Segment Start: DATA LISTING

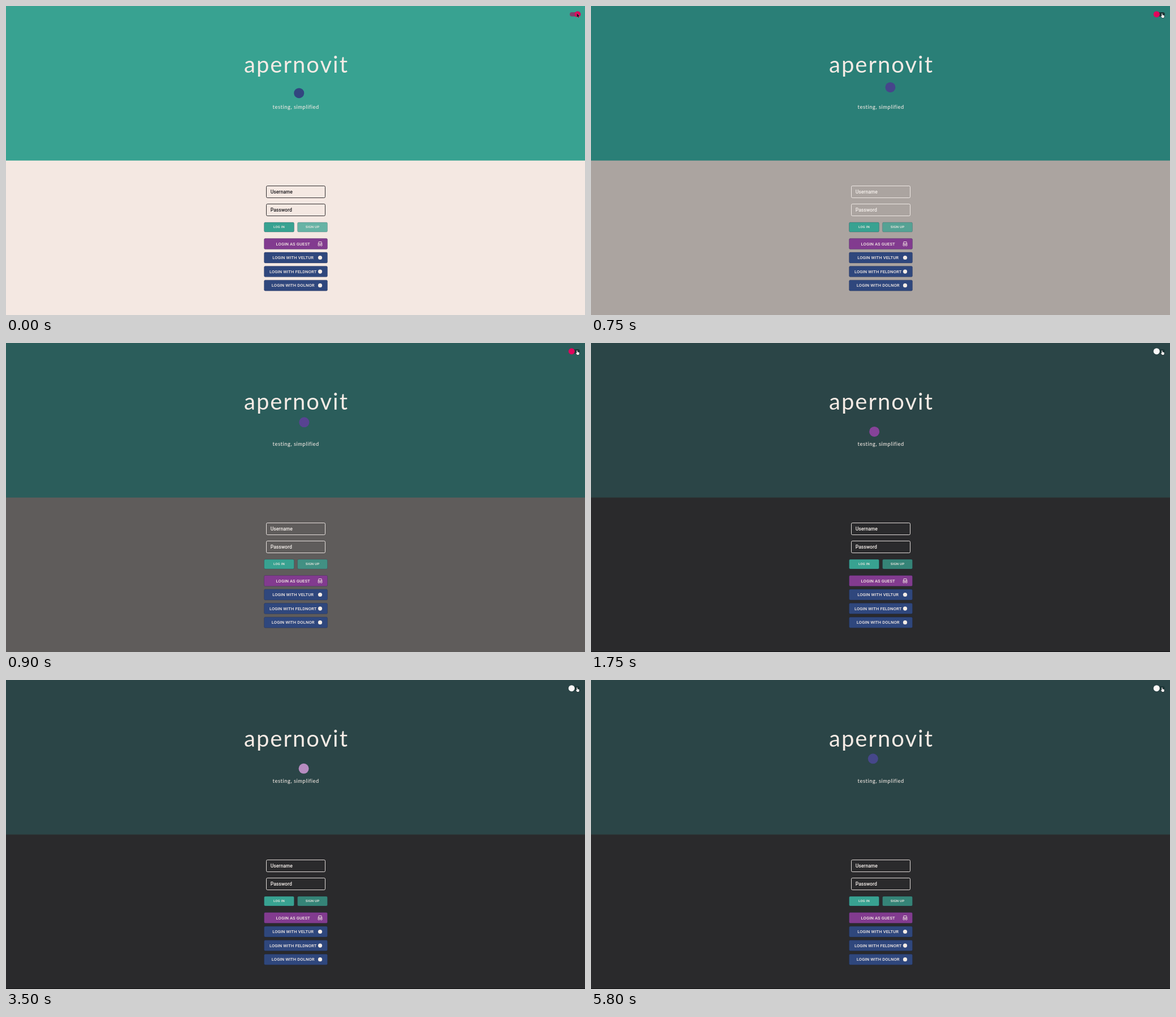
An HTML page with a canvas that plays this animation: 1024 px wide and 547 px high, repeating every 5850 ms.

```html
<!DOCTYPE html>
<html lang="en">
<head>
<meta charset="utf-8">
<title>Login</title>
<style>
  html, body { margin: 0; width: 100%; height: 100%; overflow: hidden; background: #2a2a2c; }
  canvas { display: block; width: 1024px; height: 547px; }
</style>
</head>
<body>
<canvas id="stage"></canvas>
<script>
const W = 1024, H = 547, LOOP = 5850, STEP = 50, SPLIT = 273.6;
const stage = document.getElementById('stage');
const dpr = window.devicePixelRatio || 1;
stage.width = W * dpr;
stage.height = H * dpr;
const ctx = stage.getContext('2d');

const PALE = [245, 235, 229];
const TEAL = '#38a291', PURPLE = '#823b8f', BLUE = '#2f477d';

// The badge fades from blue through lilac and back: [ms, r, g, b]
const BADGE = [
  [0, 50, 70, 127], [750, 70, 69, 139], [900, 88, 67, 146], [1750, 134, 67, 153],
  [3500, 183, 140, 192], [4650, 86, 70, 146], [5850, 69, 71, 138]
];

const clamp = v => Math.min(1, Math.max(0, v));
const span = (t, from, length) => clamp((t - from) / length);
const mix = (a, b, p) => a.map((v, i) => v + (b[i] - v) * p);
const rgb = c => `rgb(${c.map(Math.round).join(',')})`;

// CSS "ease": cubic-bezier(.25, .1, .25, 1)
function ease(x) {
  if (x <= 0 || x >= 1) return clamp(x);
  let lo = 0, hi = 1, s = 0.5;
  for (let i = 0; i < 24; i++) {
    s = (lo + hi) / 2;
    const bx = 0.75 * s * (1 - s) + s * s * s;
    if (bx < x) lo = s; else hi = s;
  }
  return 0.3 * s * (1 - s) ** 2 + 3 * s * s * (1 - s) + s ** 3;
}

function badgeColor(t) {
  const i = Math.max(1, BADGE.findIndex(k => k[0] >= t));
  const a = BADGE[i - 1], b = BADGE[i];
  return rgb(mix(a.slice(1), b.slice(1), span(t, a[0], b[0] - a[0])));
}

function disc(x, y, r, fill) {
  ctx.fillStyle = fill;
  ctx.beginPath();
  ctx.arc(x, y, r, 0, Math.PI * 2);
  ctx.fill();
}

function roundBox(x, y, w, h, r) {
  ctx.beginPath();
  ctx.roundRect(x, y, w, h, r);
}

function label(str, x, y, font, fill, align = 'center', gap = 0) {
  ctx.font = font;
  ctx.letterSpacing = gap + 'px';
  ctx.textAlign = align;
  ctx.textBaseline = 'alphabetic';
  ctx.fillStyle = fill;
  ctx.fillText(str, x, y);
}

function button(x, y, w, h, fill, alpha = 1) {
  ctx.save();
  ctx.globalAlpha = alpha;
  ctx.fillStyle = fill;
  roundBox(x, y, w, h, 2);
  ctx.fill();
  ctx.lineWidth = 1;
  ctx.strokeStyle = 'rgba(20,30,60,.25)';
  ctx.stroke();
  ctx.restore();
}

function field(str, y, ink) {
  ctx.strokeStyle = ink;
  ctx.lineWidth = 0.9;
  roundBox(460.5, y, 104, 21, 2);
  ctx.stroke();
  label(str, 467.7, y + 13.5, '500 8.6px Roboto, sans-serif', ink, 'left');
}

function wideButton(str, y, fill) {
  button(456.5, y, 112, 19, fill);
  label(str, 507.7, y + 12.2, '500 7.5px Roboto, sans-serif', rgb(PALE), 'center', 0.15);
}

function guestIcon(x, y) {
  ctx.strokeStyle = rgb(PALE);
  ctx.lineWidth = 0.9;
  ctx.beginPath();
  ctx.moveTo(x - 3, y);
  ctx.lineTo(x - 2.5, y - 3.5);
  ctx.lineTo(x + 2.5, y - 3.5);
  ctx.lineTo(x + 3, y);
  ctx.moveTo(x - 4, y);
  ctx.lineTo(x + 4, y);
  ctx.stroke();
  for (const side of [-1, 1]) {
    ctx.beginPath();
    ctx.arc(x + side * 2.1, y + 2.3, 1.5, 0, Math.PI * 2);
    ctx.stroke();
  }
}

function shape(points, fill, line) {
  ctx.beginPath();
  points.forEach(([x, y]) => ctx.lineTo(x, y));
  ctx.closePath();
  ctx.lineJoin = 'round';
  ctx.lineWidth = 0.9;
  ctx.strokeStyle = line;
  ctx.fillStyle = fill;
  ctx.stroke();
  ctx.fill();
}

function pointer(t) {
  if (t < 150) {
    shape([[1009.5, 12.5], [1009.5, 20], [1011.2, 18.6], [1012.4, 21], [1013.4, 20.4],
      [1012.4, 18.2], [1014.4, 18]], '#1a1420', 'rgba(235,200,215,.6)');
  } else {
    shape([[1009.2, 13.2], [1010.4, 13.2], [1010.8, 16], [1013.4, 16.6], [1014, 18],
      [1013.2, 21], [1010, 21], [1007.8, 18], [1008.4, 17.4], [1009.4, 18]], '#f4f2f2', '#15191b');
  }
}

function toggle(t) {
  const slide = ease(span(t, 560, 170));
  ctx.fillStyle = rgb(mix([128, 62, 108], [29, 55, 56], slide));
  roundBox(997, 11, 19 - slide, 7.4, 3.7);
  ctx.fill();
  const white = span(t, 1100, 150);
  disc(1011 - 10.7 * slide, 14.7, 5.5, rgb(mix([224, 4, 92], [252, 248, 248], white)));
}

function header(t, dark) {
  const light = mix([56, 162, 145], [42, 160, 146], span(t, 560, 150));
  ctx.fillStyle = rgb(mix(light, [43, 69, 71], dark));
  ctx.fillRect(0, 0, W, SPLIT);

  label('apernovit', 513.5, 118, '40px Lato, sans-serif', rgb(PALE), 'center', 2);

  // Figure-eight drift
  const turn = (t + 180) / 3200 * Math.PI * 2;
  disc(512 + 18 * Math.sin(turn), 148.3 + 9 * Math.sin(2 * turn), 9, badgeColor(t));

  label('testing, simplified', 512.7, 182, '500 9.3px Lato, sans-serif', rgb(PALE), 'center', 0.55);
}

function form(t, dark) {
  ctx.fillStyle = rgb(mix([244, 232, 226], [42, 42, 44], dark));
  ctx.fillRect(0, 0, W, H);

  const ink = rgb(mix([28, 26, 30], [246, 240, 236], span(t, 550, 150)));
  field('Username', 318.5, ink);
  field('Password', 350.5, ink);

  const small = '500 6.1px Roboto, sans-serif';
  button(456.5, 383, 53, 17, TEAL);
  label('LOG IN', 483, 393.4, small, rgb(PALE), 'center', 0.2);
  button(515.5, 383, 53, 17, TEAL, 0.75);
  label('SIGN UP', 542, 393.4, small, rgb(PALE), 'center', 0.2);

  wideButton('LOGIN AS GUEST', 411.5, PURPLE);
  guestIcon(555.5, 421);
  ['VELTUR', 'FELDNORT', 'DOLNOR'].forEach((name, i) => {
    const y = 436 + i * 24.6;
    wideButton('LOGIN WITH ' + name, y, BLUE);
    disc(555.5, y + 9.5, 3.6, rgb(PALE));
  });

  ctx.fillStyle = `rgba(10,10,12,${0.7 * span(t, 1000, 200)})`;
  ctx.fillRect(0, 546, W, 1);
}

function draw(now) {
  let t = Math.floor((now % LOOP) / STEP) * STEP;
  if (t > 300 && t < 600) t = 300; // the scene holds still here
  const dark = ease(span(t, 590, 700));
  ctx.setTransform(dpr, 0, 0, dpr, 0, 0);
  form(t, dark);
  header(t, dark);
  toggle(t);
  pointer(t);
}

const start = performance.now();
function tick() {
  draw(performance.now() - start);
  requestAnimationFrame(tick);
}
tick();
</script>
</body>
</html>
```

Segment End: DATA LISTING

__WORK TO COMPLETE__:
Show all lines in the records above that hold "Math".

__TASK RESULT__:
const clamp = v => Math.min(1, Math.max(0, v));
const rgb = c => `rgb(${c.map(Math.round).join(',')})`;
  const i = Math.max(1, BADGE.findIndex(k => k[0] >= t));
  ctx.arc(x, y, r, 0, Math.PI * 2);
    ctx.arc(x + side * 2.1, y + 2.3, 1.5, 0, Math.PI * 2);
  const turn = (t + 180) / 3200 * Math.PI * 2;
  disc(512 + 18 * Math.sin(turn), 148.3 + 9 * Math.sin(2 * turn), 9, badgeColor(t));
  let t = Math.floor((now % LOOP) / STEP) * STEP;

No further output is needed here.